Supplied entries:
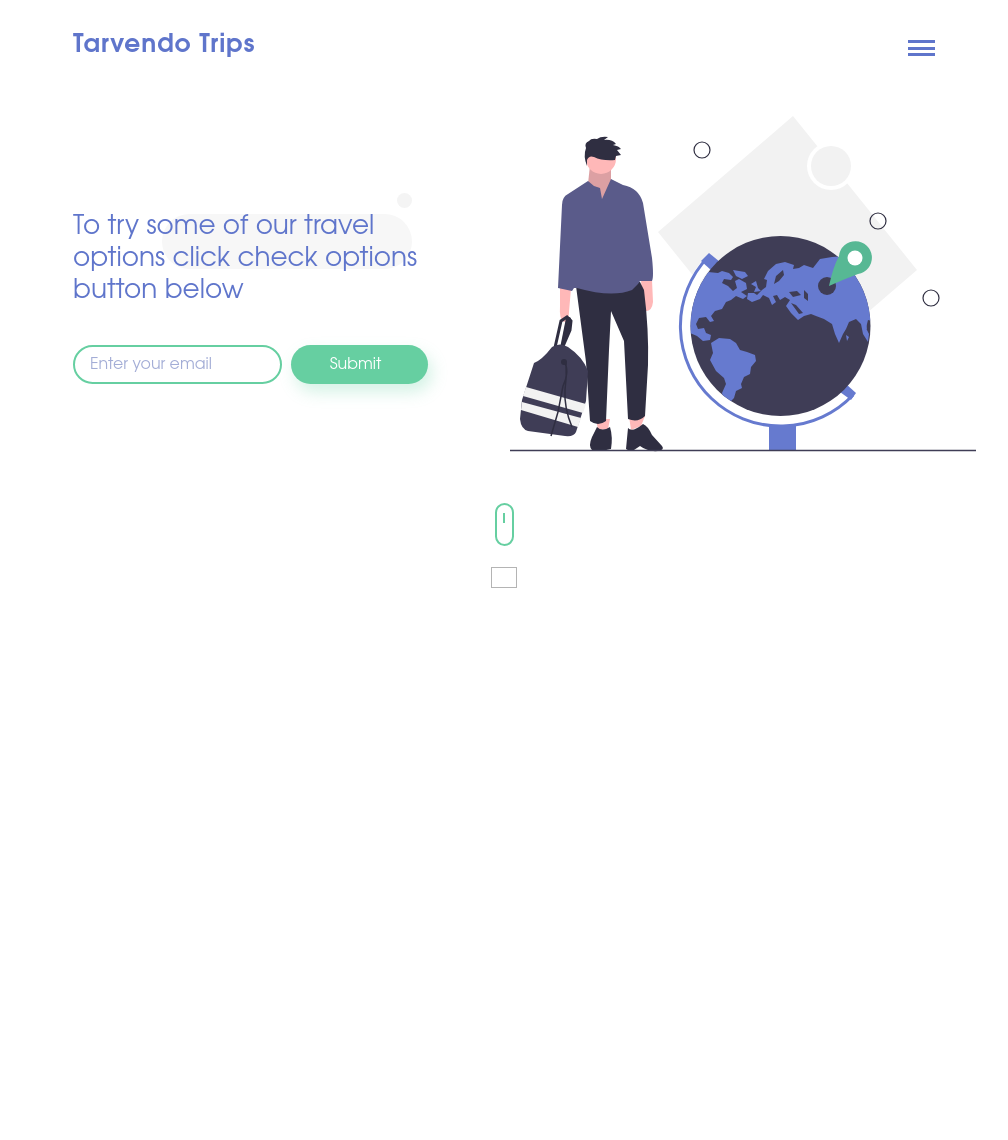
<!DOCTYPE html>
<html lang="en">
<head>
<meta charset="utf-8">
<title>Tarvendo Trips</title>
<style>
:root {
  --blue: #5f75cb;
  --land: #667acf;
  --green: #66cfa1;
  --green-pin: #57b894;
  --night: #3f3d56;
  --ink: #2f2e41;
  --shirt: #5a5b8a;
  --skin: #ffb8b8;
  --paper: #f2f2f2;
  --hint: #a3add6;
}
* { box-sizing: border-box; margin: 0; padding: 0; }
body {
  width: 1008px;
  height: 1140px;
  overflow: hidden;
  background: #fff;
  color: var(--blue);
  font-family: "TeX Gyre Adventor", "Lato", sans-serif;
}
a { color: inherit; text-decoration: none; }
.site-header {
  height: 110px;
  padding: 28px 73px 0 73px;
  display: flex;
  justify-content: space-between;
  align-items: flex-start;
}
.brand {
  font-size: 25px;
  font-weight: 700;
  line-height: 36px;
  letter-spacing: 0.9px;
  white-space: nowrap;
}
.menu {
  width: 27px;
  margin-top: 12px;
  display: flex;
  flex-direction: column;
  gap: 3.5px;
}
.menu span { height: 3px; background: var(--blue); }
.hero {
  height: 345px;
  display: grid;
  grid-template-columns: 510px 476px;
}
.intro { position: relative; padding: 101px 0 0 73px; }
.pill, .dot { position: absolute; background: #f7f7f7; }
.pill { left: 162px; top: 104px; width: 250px; height: 55px; border-radius: 28px; }
.dot { left: 397px; top: 83px; width: 15px; height: 15px; border-radius: 50%; background: #f4f4f4; }
h1 {
  position: relative;
  font-size: 26.3px;
  font-weight: 400;
  line-height: 32px;
  white-space: nowrap;
}
.signup { position: relative; display: flex; gap: 9px; margin-top: 38px; }
.email, .submit {
  height: 39px;
  border-radius: 20px;
  font-size: 15.8px;
  display: flex;
  align-items: center;
  white-space: nowrap;
}
.email { width: 209px; padding-left: 15px; border: 2px solid var(--green); color: var(--hint); background: #fff; }
.submit {
  width: 137px;
  padding-right: 8px;
  justify-content: center;
  background: var(--green);
  color: #fff;
  box-shadow: 4px 8px 16px rgba(102, 207, 161, 0.28);
}
.scene { display: block; }
.scroll-cue {
  padding-top: 48px;
  display: flex;
  flex-direction: column;
  align-items: center;
  gap: 21px;
}
.mouse {
  width: 19px;
  height: 43px;
  padding-top: 8px;
  border: 2.5px solid var(--green);
  border-radius: 10px;
  display: flex;
  justify-content: center;
}
.wheel { width: 2px; height: 10px; background: var(--green); }
.empty-box { width: 26px; height: 21px; border: 1px solid #b4b4b4; }
</style>
</head>
<body>
<header class="site-header">
  <a class="brand" href="#">Tarvendo Trips</a>
  <a class="menu" href="#" aria-label="Menu"><span></span><span></span><span></span></a>
</header>
<main>
  <section class="hero">
    <div class="intro">
      <span class="pill"></span>
      <span class="dot"></span>
      <h1>To try some of our travel<br>options click check options<br>button below</h1>
      <div class="signup">
        <span class="email">Enter your email</span>
        <a class="submit" href="#">Submit</a>
      </div>
    </div>
    <svg class="scene" width="476" height="345" viewBox="510 110 476 345" role="img" aria-label="Traveller with a bag beside a globe">
      <defs>
        <clipPath id="globe-edge"><circle cx="780.5" cy="326" r="90"/></clipPath>
      </defs>
      <g id="map-sheet">
        <polygon points="793,116 917,270 782,386 658,232" fill="var(--paper)"/>
        <circle cx="831" cy="166" r="24" fill="#fff"/>
        <circle cx="831" cy="166" r="20" fill="var(--paper)"/>
      </g>
      <g id="rings" fill="none" stroke="var(--ink)" stroke-width="1.2">
        <circle cx="702" cy="150" r="8"/>
        <circle cx="878" cy="221" r="8"/>
        <circle cx="931" cy="298" r="8"/>
      </g>
      <g id="globe">
        <path d="M711 259A96 96 0 1 0 850 393" fill="none" stroke="#fff" stroke-width="11"/>
        <path d="M708 257A100 100 0 1 0 853 395" fill="none" stroke="var(--land)" stroke-width="3"/>
        <polygon points="709,253 720,262 712,271 701,261" fill="var(--land)"/>
        <polygon points="846,384 856,393 851,400 840,392" fill="var(--land)"/>
        <rect x="769" y="425" width="27" height="26" fill="var(--land)"/>
        <circle cx="780.5" cy="326" r="90" fill="var(--night)"/>
        <g clip-path="url(#globe-edge)" fill="var(--land)">
          <path id="north-america" d="M708 272L718 273 722 271 729 273 733 277 731 280 724 279 722 283 728 286 733 291 737 288 735 281 739 279 746 283 747 289 741 292 747 296 743 299 736 296 731 300 726 302 722 309 715 311 711 316 714 321 710 322 706 317 699 318 696 324 698 329 704 328 706 333 711 335 710 340 703 341 697 336 688 332V290Z"/>
          <path id="arctic-isles" d="M733 270L745 272 748 276 742 279 736 276Z"/>
          <path id="south-america" d="M711 343L719 338 730 339 736 343 740 350 747 352 755 355 756 361 751 367 750 374 744 377 741 384 742 388 736 391 734 398 731 401 732 406 724 400 722 393 726 384 724 378 716 371 710 360 713 353Z"/>
          <path id="eurasia" d="M748 293L754 293 757 295 762 290 766 287 767 280 764 279 768 271 776 264 785 262 794 265 793 269 799 268 804 265 813 268 820 259 832 257 845 256 875 290V322L868 320 866 328 869 334 868 342 863 334 861 324 856 319 849 322 846 329 843 334 839 343 835 334 832 324 824 319 816 316 811 314 804 316 798 320 791 313 786 306 790 300 785 297 780 300 777 295 773 296 776 302 772 305 769 298 763 295 760 299 752 302 747 299Z"/>
          <path id="british-isles" d="M751 284L756 281 758 288 761 291 754 292 756 287Z"/>
          <path id="inland-seas" d="M776 276L783 270 784 275 779 281 774 284ZM789 292L797 291 801 295 793 297ZM804 290L808 294 808 301 804 298ZM791 303L796 305 803 313 799 314Z" fill="var(--night)"/>
          <path id="islands" d="M861 322L866 323 867 329 863 328ZM846 335L849 337 847 341Z"/>
        </g>
      </g>
      <g id="pin">
        <circle cx="827" cy="286" r="9" fill="var(--night)"/>
        <path d="M829 286Q833 267 839 256A16.500 16.500 0 1 1 858 274Q842 280 829 286Z" fill="var(--green-pin)"/>
        <circle cx="855" cy="258" r="7.500" fill="#fff"/>
      </g>
      <g id="traveller">
        <path id="ankles" d="M596 419H610L608 429 598 430ZM629 416H645L641 426 631 430Z" fill="var(--skin)"/>
        <path id="hands" d="M560 287L571 288 569 312Q569 322 564 322 559 320 560 306ZM641 280L652 280 653 302Q652 311 646 311 641 309 642 296Z" fill="var(--skin)"/>
        <path id="trousers" d="M576 286L640 282 644 290Q649 330 648 365L645 416Q638 423 628 419L624 341 611 311 609 350 606 421Q598 427 590 421L586 362Z" fill="var(--ink)"/>
        <path id="shoes" d="M597 427Q602 432 610 427 613 437 611 449 601 452 592 450 588 446 592 437ZM628 428Q632 433 643 424 648 426 652 435L662 446Q665 450 658 451 648 452 640 446L634 450Q628 451 626 449Z" fill="var(--ink)"/>
        <path id="neck" d="M590 165L611 166V181L603 200 588 184Z" fill="#dca0a3"/>
        <path id="shirt" d="M588 181L594 186 600 188 602 199 611 179 623 185Q639 188 643 203L652 258Q654 277 652 281L640 281 638 284 632 290Q612 298 577 288L574 288 572 291 558 288 562 205Q562 197 568 194Z" fill="var(--shirt)"/>
        <circle id="face" cx="601" cy="159" r="15" fill="var(--skin)"/>
        <path id="hair" d="M587 166Q583 156 586 148 584 143 589 141 591 138 597 139 601 136 608 137L604 140Q612 139 616 144L613 145Q619 146 621 149L617 150 621 155 616 156 615 160Q602 161 594 157 589 155 587 160Z" fill="var(--ink)"/>
      </g>
      <g id="duffel-bag">
        <path d="M554 352L561 321 567 317 571 321 570 330 561 351" fill="none" stroke="var(--ink)" stroke-width="3"/>
        <path d="M566 318Q573 314 571 326L563 348 560 348Z" fill="var(--ink)"/>
        <path id="bag-body" d="M552 347Q560 342 568 347 583 357 588 371L586 401 576 432Q574 437 565 436L528 431Q521 429 520 419L522 400 534 363Q542 360 552 347Z" fill="var(--night)"/>
        <path id="stripes" d="M526 387L586 404 583 413 523 396ZM522 402L581 418 578 427 521 410Z" fill="var(--paper)"/>
        <path id="cords" d="M564 361Q570 371 563 386L558 412 551 436M566 363Q567 376 565 390 564 408 572 427" fill="none" stroke="var(--ink)" stroke-width="1.500"/>
        <circle cx="564" cy="362" r="3" fill="var(--ink)"/>
      </g>
      <line id="ground" x1="510" y1="450.500" x2="976" y2="450.500" stroke="var(--night)" stroke-width="1.500"/>
    </svg>
  </section>
  <div class="scroll-cue">
    <span class="mouse"><span class="wheel"></span></span>
    <span class="empty-box"></span>
  </div>
</main>
</body>
</html>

Instructions for the task: Write down how many lines in this listing contain the word "background"; the number is the whole answer.

Problem solution: 7